There was a time -- not all that long ago, really -- when the Nationals fielded a lineup that if lucky might scrape together just enough runs to make a fantastic pitching performance hold up.
That was one week ago. It only feels longer.
These days, the Nationals lineup can't stop scoring runs in bunches. With a 9-3 drubbing of Tim Lincecum and the Giants Tuesday night, they extended their recent offensive barrage and made it clear they're no longer a team that relies solely on its pitching staff.
"If they keep hitting the way they're hitting now, I don't see why we can't just run away with this in the second half," right-hander Jordan Zimmermann said. "And if we keep pitching the way we are ... I mean, it's going to be tough to beat us."
It certainly looks tough to beat them right now. Winners in five of their last seven, the Nationals (46-32) now own the NL's best record by 2 12 games, having just beaten up on the club that entered the day with the league's second-best record.
And this burst of offense isn't coming from only one or two players. Sure, the re-emergence of stalwarts Ryan Zimmerman and Michael Morse has been a key difference over the last week, but that's also opening the door for Adam LaRoche, Ian Desmond and Danny Espinosa to step up their games.
"Those guys are obviously well renowned big leaguers," Desmond said of Zimmerman and Morse. "For them to be swinging the bat the way they are, it's contagious."
Tuesday night's game -- which included a 1-hour, 25-minute rain delay in the top of the seventh -- saw the Nationals take down a former two-time Cy Young Award winner who barely resembles himself these days. Lincecum entered with a 5.60 ERA and that number only skyrocketed to 6.08 after he was tagged for eight runs (seven earned) and nine hits in 3 13 innings.
It marked the first time in his illustrious career that Lincecum gave up eight runs.
"That's just lack of command," manager Davey Johnson said. "Some guys were saying he looks underweight. But, to me, with any pitcher if your command is off, you're going to have problems. Hitters get to see more pitches, you're able to time more pitches. Command is the key up here."
No one has timed Lincecum's pitches out as well as Desmond, who singled and crushed a two-run homer (his 14th of the season) to improve to a staggering 9-for-11 in his career against the San Francisco ace.
"He's a good pitcher," Desmond said. "I think I just kind of rise to the occasion when I face him. That adrenaline that we talk about, I can't really fake it. It just shows up. I know he's one of the best pitchers in the game, and that gets my blood flowing a little bit."

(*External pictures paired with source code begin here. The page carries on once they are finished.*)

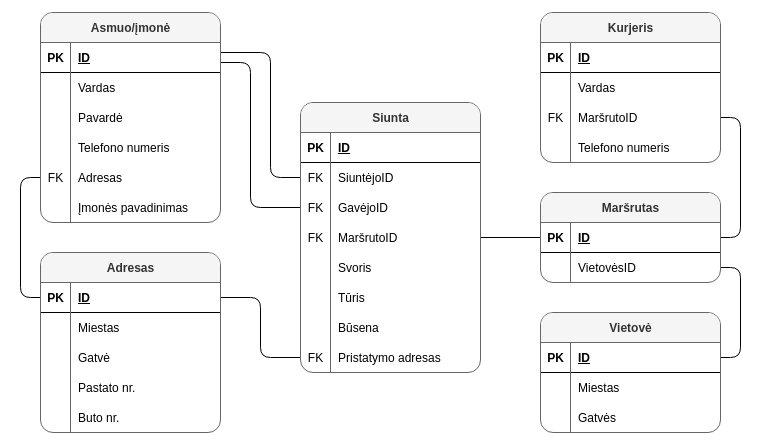
<!DOCTYPE html>
<html lang="lt">
<head>
<meta charset="utf-8">
<title>Siuntų duomenų bazės schema</title>
<style>
:root {
  --paper: #ffffff;
  --ink: #000000;
  --header-fill: #f5f5f5;
  --header-text: #333333;
  --outline: #666666;
}
* { box-sizing: border-box; margin: 0; padding: 0; }
html, body { width: 762px; height: 445px; overflow: hidden; background: var(--paper); }
.diagram {
  position: relative;
  width: 762px;
  height: 445px;
  color: var(--ink);
  font: 12px/30px "Liberation Sans", Arial, sans-serif;
}
.relations { position: absolute; inset: 0; fill: none; stroke: var(--ink); }
.entity {
  position: absolute;
  width: 181px;
  background: var(--paper);
  border: 1px solid var(--outline);
  border-radius: 13px;
  overflow: hidden;
}
.entity h2 {
  height: 30px;
  font-size: 12px;
  text-align: center;
  color: var(--header-text);
  background: var(--header-fill);
  border-bottom: 1px solid var(--outline);
}
.field { display: grid; grid-template-columns: 30px 1fr; height: 30px; white-space: nowrap; }
.field:last-child { height: 29px; }
.key { text-align: center; border-right: 1px solid var(--outline); }
.name { padding-left: 7px; }
.primary { font-weight: bold; border-bottom: 1px solid var(--ink); }
.primary .name { text-decoration: underline; }
.person { left: 40px; top: 12px; }
.address { left: 40px; top: 252px; }
.parcel { left: 300px; top: 102px; }
.courier { left: 540px; top: 12px; }
.route { left: 540px; top: 192px; }
.town { left: 540px; top: 312px; }
</style>
</head>
<body>
<main class="diagram">
  <svg class="relations" width="762" height="445" viewBox="0 0 762 445" aria-hidden="true">
    <path d="M220.5 52.5H260.5Q270.5 52.5 270.5 62.5V167.5Q270.5 177.5 280.5 177.5H300.5"/>
    <path d="M220.5 62.5H240.5Q250.5 62.5 250.5 72.5V197.5Q250.5 207.5 260.5 207.5H300.5"/>
    <path d="M40.5 177.5H30.5Q20.5 177.5 20.5 187.5V287.5Q20.5 297.5 30.5 297.5H40.5"/>
    <path d="M220.5 297.5H250.5Q260.5 297.5 260.5 307.5V347.5Q260.5 357.5 270.5 357.5H300.5"/>
    <path d="M480.5 237.5H540.5"/>
    <path d="M720.5 117.5H730.5Q740.5 117.5 740.5 127.5V227.5Q740.5 237.5 730.5 237.5H720.5"/>
    <path d="M720.5 267.5H730.5Q740.5 267.5 740.5 277.5V347.5Q740.5 357.5 730.5 357.5H720.5"/>
  </svg>

  <section class="entity person">
    <h2>Asmuo/įmonė</h2>
    <div class="field primary"><span class="key">PK</span><span class="name">ID</span></div>
    <div class="field"><span class="key"></span><span class="name">Vardas</span></div>
    <div class="field"><span class="key"></span><span class="name">Pavardė</span></div>
    <div class="field"><span class="key"></span><span class="name">Telefono numeris</span></div>
    <div class="field"><span class="key">FK</span><span class="name">Adresas</span></div>
    <div class="field"><span class="key"></span><span class="name">Įmonės pavadinimas</span></div>
  </section>

  <section class="entity address">
    <h2>Adresas</h2>
    <div class="field primary"><span class="key">PK</span><span class="name">ID</span></div>
    <div class="field"><span class="key"></span><span class="name">Miestas</span></div>
    <div class="field"><span class="key"></span><span class="name">Gatvė</span></div>
    <div class="field"><span class="key"></span><span class="name">Pastato nr.</span></div>
    <div class="field"><span class="key"></span><span class="name">Buto nr.</span></div>
  </section>

  <section class="entity parcel">
    <h2>Siunta</h2>
    <div class="field primary"><span class="key">PK</span><span class="name">ID</span></div>
    <div class="field"><span class="key">FK</span><span class="name">SiuntėjoID</span></div>
    <div class="field"><span class="key">FK</span><span class="name">GavėjoID</span></div>
    <div class="field"><span class="key">FK</span><span class="name">MaršrutoID</span></div>
    <div class="field"><span class="key"></span><span class="name">Svoris</span></div>
    <div class="field"><span class="key"></span><span class="name">Tūris</span></div>
    <div class="field"><span class="key"></span><span class="name">Būsena</span></div>
    <div class="field"><span class="key">FK</span><span class="name">Pristatymo adresas</span></div>
  </section>

  <section class="entity courier">
    <h2>Kurjeris</h2>
    <div class="field primary"><span class="key">PK</span><span class="name">ID</span></div>
    <div class="field"><span class="key"></span><span class="name">Vardas</span></div>
    <div class="field"><span class="key">FK</span><span class="name">MaršrutoID</span></div>
    <div class="field"><span class="key"></span><span class="name">Telefono numeris</span></div>
  </section>

  <section class="entity route">
    <h2>Maršrutas</h2>
    <div class="field primary"><span class="key">PK</span><span class="name">ID</span></div>
    <div class="field"><span class="key"></span><span class="name">VietovėsID</span></div>
  </section>

  <section class="entity town">
    <h2>Vietovė</h2>
    <div class="field primary"><span class="key">PK</span><span class="name">ID</span></div>
    <div class="field"><span class="key"></span><span class="name">Miestas</span></div>
    <div class="field"><span class="key"></span><span class="name">Gatvės</span></div>
  </section>
</main>
</body>
</html>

The biggest beneficiary of this explosion was Zimmermann, who over the last two seasons has received some of the worst run support in baseball but who has happily accepted the 20 runs the Nationals have supplied him the last two times he's taken the mound.

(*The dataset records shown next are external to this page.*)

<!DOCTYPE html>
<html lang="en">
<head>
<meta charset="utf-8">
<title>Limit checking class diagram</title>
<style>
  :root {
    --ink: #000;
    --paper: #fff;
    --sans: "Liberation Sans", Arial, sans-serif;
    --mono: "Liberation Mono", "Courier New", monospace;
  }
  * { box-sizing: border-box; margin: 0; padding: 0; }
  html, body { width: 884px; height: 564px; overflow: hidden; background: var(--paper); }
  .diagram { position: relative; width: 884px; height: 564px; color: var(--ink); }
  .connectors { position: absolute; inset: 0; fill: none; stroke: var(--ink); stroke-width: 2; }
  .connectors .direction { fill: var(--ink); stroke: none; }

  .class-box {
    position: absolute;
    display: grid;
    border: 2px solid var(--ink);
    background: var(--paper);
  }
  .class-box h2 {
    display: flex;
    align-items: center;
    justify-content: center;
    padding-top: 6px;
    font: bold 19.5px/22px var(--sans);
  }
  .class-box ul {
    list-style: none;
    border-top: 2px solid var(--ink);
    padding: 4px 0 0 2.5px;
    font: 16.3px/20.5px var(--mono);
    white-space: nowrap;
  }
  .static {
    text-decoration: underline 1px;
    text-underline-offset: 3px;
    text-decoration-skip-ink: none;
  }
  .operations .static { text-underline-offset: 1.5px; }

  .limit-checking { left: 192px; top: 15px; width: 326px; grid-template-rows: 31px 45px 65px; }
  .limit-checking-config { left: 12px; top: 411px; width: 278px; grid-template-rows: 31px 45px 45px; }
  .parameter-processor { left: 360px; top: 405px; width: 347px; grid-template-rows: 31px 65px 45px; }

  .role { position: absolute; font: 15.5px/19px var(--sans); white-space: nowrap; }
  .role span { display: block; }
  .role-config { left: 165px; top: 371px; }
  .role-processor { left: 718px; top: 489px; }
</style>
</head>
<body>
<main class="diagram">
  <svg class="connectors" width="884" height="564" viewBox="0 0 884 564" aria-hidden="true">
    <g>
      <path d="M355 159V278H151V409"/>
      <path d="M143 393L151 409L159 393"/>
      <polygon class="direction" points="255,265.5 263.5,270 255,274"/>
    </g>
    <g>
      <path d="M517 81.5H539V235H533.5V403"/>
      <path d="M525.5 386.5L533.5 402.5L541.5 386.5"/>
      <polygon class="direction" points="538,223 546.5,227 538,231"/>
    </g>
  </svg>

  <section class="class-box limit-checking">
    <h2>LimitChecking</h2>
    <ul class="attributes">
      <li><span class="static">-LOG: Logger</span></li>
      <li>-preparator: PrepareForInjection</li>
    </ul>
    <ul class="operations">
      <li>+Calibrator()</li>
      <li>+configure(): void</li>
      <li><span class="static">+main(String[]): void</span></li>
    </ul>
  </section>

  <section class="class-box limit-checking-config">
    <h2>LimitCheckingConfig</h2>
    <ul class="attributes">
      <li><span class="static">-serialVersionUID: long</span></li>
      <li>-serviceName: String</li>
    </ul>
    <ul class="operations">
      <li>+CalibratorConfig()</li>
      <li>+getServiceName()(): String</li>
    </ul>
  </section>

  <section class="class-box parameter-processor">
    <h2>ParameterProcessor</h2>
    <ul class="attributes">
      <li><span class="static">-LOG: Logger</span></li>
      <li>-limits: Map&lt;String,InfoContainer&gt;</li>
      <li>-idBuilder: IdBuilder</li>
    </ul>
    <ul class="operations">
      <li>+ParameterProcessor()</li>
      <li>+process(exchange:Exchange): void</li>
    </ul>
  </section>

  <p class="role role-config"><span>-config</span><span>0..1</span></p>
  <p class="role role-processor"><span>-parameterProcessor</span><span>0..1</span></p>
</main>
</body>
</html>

"It's definitely nice," the right-hander said.
It's also nice for the Nationals to know what they're going to get from Zimmermann every time he's handed the ball. The 26-year-old has now made 16 starts this season and has pitched at least six innings all 16 times. Fourteen of those outings have been quality starts.
"As long as I can stay out there and keep the team in the ballgame and keep it close, I feel like I'm doing my job," he said.